It could be that the adrenaline release with exercise stimulates your arrhythmia. If it is not just a coincidence, I suppose it is conceivable that changes in position affect the blood volume passing through the heart causing various degrees of stretch on the pulmonary vein that lead to your arrhythmia.
Perhaps, at 53, you should retire from soccer and take up exercise which is less strenuous. It may be a blow to your ego, but may save your life. I exercise every day, usually fast walking, hiking, or back country skiing, but no longer run or do very strenuous aerobic exercise.
Of course you can go on beta blockers to help with PAC/PVCs but they pull you down physically and don't always work.
I have found that the BP med Altace has really helped with my occasional PAC/PVCs since my heart attack 18 months ago. Beta blockers are good for the heart and vasular system on several levels.
Do you drink? Drinking aggravates arrytmias for as much as 24 hours.
Playing soccer at my age is less strenuous than my workouts.
I don't drink or smoke. The good doc's reply was about what I expected...no clue.
I applaud you for playing soccer at 53. I have been reading that as people age, they can still play sports as long as they can stand up and move around. Lots of people become inactive after 40 or 50 because they think they can't be athletic anymore. Stiffness and injuries come from inactivity more than anything else. I just started ice skating a year ago for the first time in my life and am now playing ice hockey; I am 44 years old. I'll never play like a 25 year-old but I sure am having fun. By the way I am a long sufferer of PVCs, PACs, PAT, and SVT. Exercise actually reduces the weird beats. Funny how arrythmias behave differently in different people. Good luck and happy soccer playing!!
dah - thanks for the support, and good luck to you in your adventures in hockey...isn't it amazing that as one ages and participates in competitive sports (within one's age group), everything is simply relative...we like to think that finesse and skill outweighs inexperience and speed.
Exercise - like you (and many others) my PACs are inhibited during exercise (although they are inducible by adrenaline, as long as that adrenaline is used up physically, there's no problem). Indeed, in my case, PACs are basically silent for hours after exercise. It's the day after when they show up in droves...lasting for a day or two. The cycle is re-initiated every time I exercise. It's like there's a irritation produced as a result of physical activity that's located close enough to the backside of the heart to produce these glitches.
Oh well, if it wasn't for stuff like this, life would be a whole lot less interesting.
Arthur this is very interesting.
I get PAC's (30 per hour) for the first 4 hours after excercise.

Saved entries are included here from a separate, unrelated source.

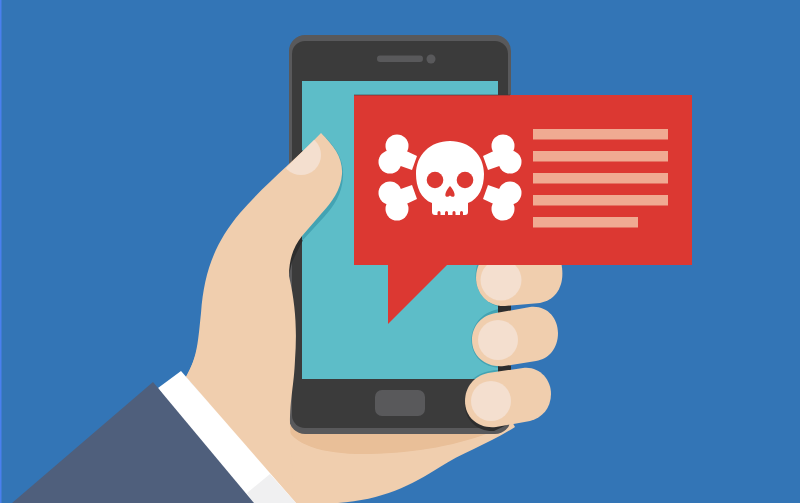
<!DOCTYPE html>
<html lang="en">
<head>
<meta charset="utf-8">
<title>Malicious message on a phone</title>
<style>
:root {
  --sky: #3375b6;
  --edge: #4a80ee;
  --skin: #f0ceae;
  --skin-shade: #e9bf98;
  --nail: #f4dfcf;
  --phone: #3b3b3b;
  --phone-rim: #59595b;
  --phone-shade: #2d2d2d;
  --screen: #5dbdc8;
  --screen-shade: #43a3b3;
  --alert: #dc3832;
  --alert-line: #f0aa92;
  --white: #fff;
  --cuff-shade: #f0f0f1;
  --sleeve: #4f5f7c;
}
html, body { margin: 0; overflow: hidden; background: var(--sky); }
svg { display: block; width: 800px; height: 503px; }
.sky { fill: var(--sky); }
.edge { fill: var(--edge); }
.skin { fill: var(--skin); }
.skin-shade { fill: var(--skin-shade); }
.nail { fill: var(--nail); }
.phone { fill: var(--phone); }
.rim { fill: var(--phone-rim); }
.phone-shade { fill: var(--phone-shade); }
.screen { fill: var(--screen); }
.screen-shade { fill: var(--screen-shade); }
.alert { fill: var(--alert); }
.lines { fill: var(--alert-line); }
.white { fill: var(--white); }
.cuff-shade { fill: var(--cuff-shade); }
.sleeve { fill: var(--sleeve); }
</style>
</head>
<body>
<svg viewBox="0 0 800 503" role="img" aria-label="Hand holding a phone with a red skull and crossbones message">
  <defs>
    <clipPath id="screen-area"><rect x="302" y="81" width="196" height="298"/></clipPath>
    <clipPath id="phone-area"><rect x="289" y="35" width="222" height="399" rx="16"/></clipPath>
    <clipPath id="thumb-area"><path d="M321 133C334 146 343 158 342 174C341 190 332 202 321 214L302 237L260 194Z"/></clipPath>
    <g id="bone-end">
      <circle cx="397" cy="146" r="11.5"/>
      <circle cx="390" cy="162" r="11.5"/>
      <path d="M402 149L417 156L412 170L395 164Z"/>
    </g>
    <g id="bone-pair">
      <use href="#bone-end"/>
      <use href="#bone-end" transform="matrix(1 0 0 -1 0 355)"/>
    </g>
  </defs>

  <rect class="sky" width="800" height="503"/>
  <rect class="edge" width="1.5" height="503"/>

  <g id="palm">
    <path class="skin" d="M290 270L203 300C200 340 198 356 186 377L294 503H338C382 500 412 485 440 467C462 453 490 443 515 427L500 400Z"/>
    <path class="skin-shade" d="M286 425C292 446 326 455 370 454C416 453 460 445 494 431Z"/>
  </g>

  <g id="phone">
    <rect class="rim" x="289" y="35" width="222" height="399" rx="16"/>
    <rect class="phone" x="292" y="41" width="216" height="387" rx="13"/>
    <rect class="rim" x="377" y="55.500" width="46" height="6.500" rx="3.200"/>
    <circle class="rim" cx="431" cy="59" r="4.500"/>
    <rect class="screen" x="302" y="81" width="196" height="298"/>
    <rect class="rim" x="375" y="390" width="50" height="26" rx="7"/>
  </g>

  <g id="thumb">
    <path class="phone-shade" clip-path="url(#phone-area)" d="M289 165L303 150V240L292 262L289 275Z"/>
    <path class="screen-shade" clip-path="url(#screen-area)" d="M322 134C336 147 344 160 343 177C342 194 334 206 324 217L301 242V220Z"/>
    <path class="skin" d="M321 133C334 146 343 158 342 174C341 190 332 202 321 214L302 236C294 246 289 258 289 276C296 306 297 332 295 360C294 385 290 398 290 424L294 503L186 377C198 356 198 340 201 313C204 273 214 244 240 213C265 184 293 162 321 133Z"/>
    <circle class="nail" clip-path="url(#thumb-area)" cx="301" cy="155" r="20"/>
  </g>

  <g id="fingers">
    <g clip-path="url(#phone-area)">
      <path class="screen-shade" clip-path="url(#screen-area)" d="M478 262C470 285 482 308 510 308V262ZM500 309C462 314 460 370 505 368ZM500 370C454 371 452 420 480 426H500Z"/>
      <path class="phone-shade" d="M498 300H511V318L498 312ZM498 360L511 366V374H498ZM467 393C459 414 474 432 494 431L511 423V380Z"/>
    </g>
    <path class="skin" d="M480 262C469 283 482 307 505 306L540 303C557 300 566 284 561 262Z"/>
    <path class="skin" d="M496 313L530 307C547 305 558 318 558 333C558 348 549 359 536 361L504 366C487 368 472 357 472 340C472 326 482 315 496 313Z"/>
    <path class="skin" d="M488 373L523 368C539 366 551 379 551 394C551 408 542 418 530 421L496 427C479 429 465 418 465 401C465 387 474 376 488 373Z"/>
    <circle class="nail" cx="501" cy="280" r="20.500"/>
    <circle class="nail" cx="498" cy="340" r="20"/>
    <circle class="nail" cx="491" cy="401" r="20"/>
  </g>

  <g id="sleeve">
    <path class="white" d="M181 371L296 503H240L158 388Z"/>
    <path class="cuff-shade" d="M270 474L296 503H254L247 493Z"/>
    <path class="sleeve" d="M153 382L254 503H12Z"/>
  </g>

  <g id="message">
    <path class="alert" d="M354 95H692V265H447L388 324V265H354Z"/>
    <path class="phone" opacity=".6" d="M354 94.500H510V95.500H354Z"/>
    <g id="skull-and-bones" class="white">
      <use href="#bone-pair"/>
      <use href="#bone-pair" transform="matrix(-1 0 0 1 900 0)"/>
      <path d="M450 141C470 141 484 155 484 174C484 187 479 199 468 203V212Q468 215 465 215H435Q432 215 432 212V203C421 199 416 187 416 174C416 155 430 141 450 141Z"/>
    </g>
    <g id="skull-face" class="alert">
      <circle cx="435" cy="180" r="8.300"/>
      <circle cx="465" cy="180" r="8.300"/>
      <path d="M450 186C453 189 456 195 454 196.500Q452 197.500 450 195.500Q448 197.500 446 196.500C444 195 447 189 450 186Z"/>
      <path d="M437.500 216V212.500a1.500 1.500 0 0 1 3 0V216ZM445 216V212.500a1.500 1.500 0 0 1 3 0V216ZM452.500 216V212.500a1.500 1.500 0 0 1 3 0V216ZM460 216V212.500a1.500 1.500 0 0 1 3 0V216Z"/>
    </g>
    <g id="message-lines" class="lines">
      <rect x="533" y="129" width="135" height="10.500"/>
      <rect x="533" y="151" width="135" height="10.500"/>
      <rect x="533" y="173" width="135" height="10.500"/>
      <rect x="533" y="195" width="135" height="10.500"/>
      <rect x="533" y="217" width="105" height="10.500"/>
    </g>
  </g>
</svg>
</body>
</html>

Mine never completley fade away until i stop working out for a week or so.
Please, the guy that told you to stop playing soccer. What is he talking about. I wouldn't rely on his advice to save my life. I think your doing just fine on your own.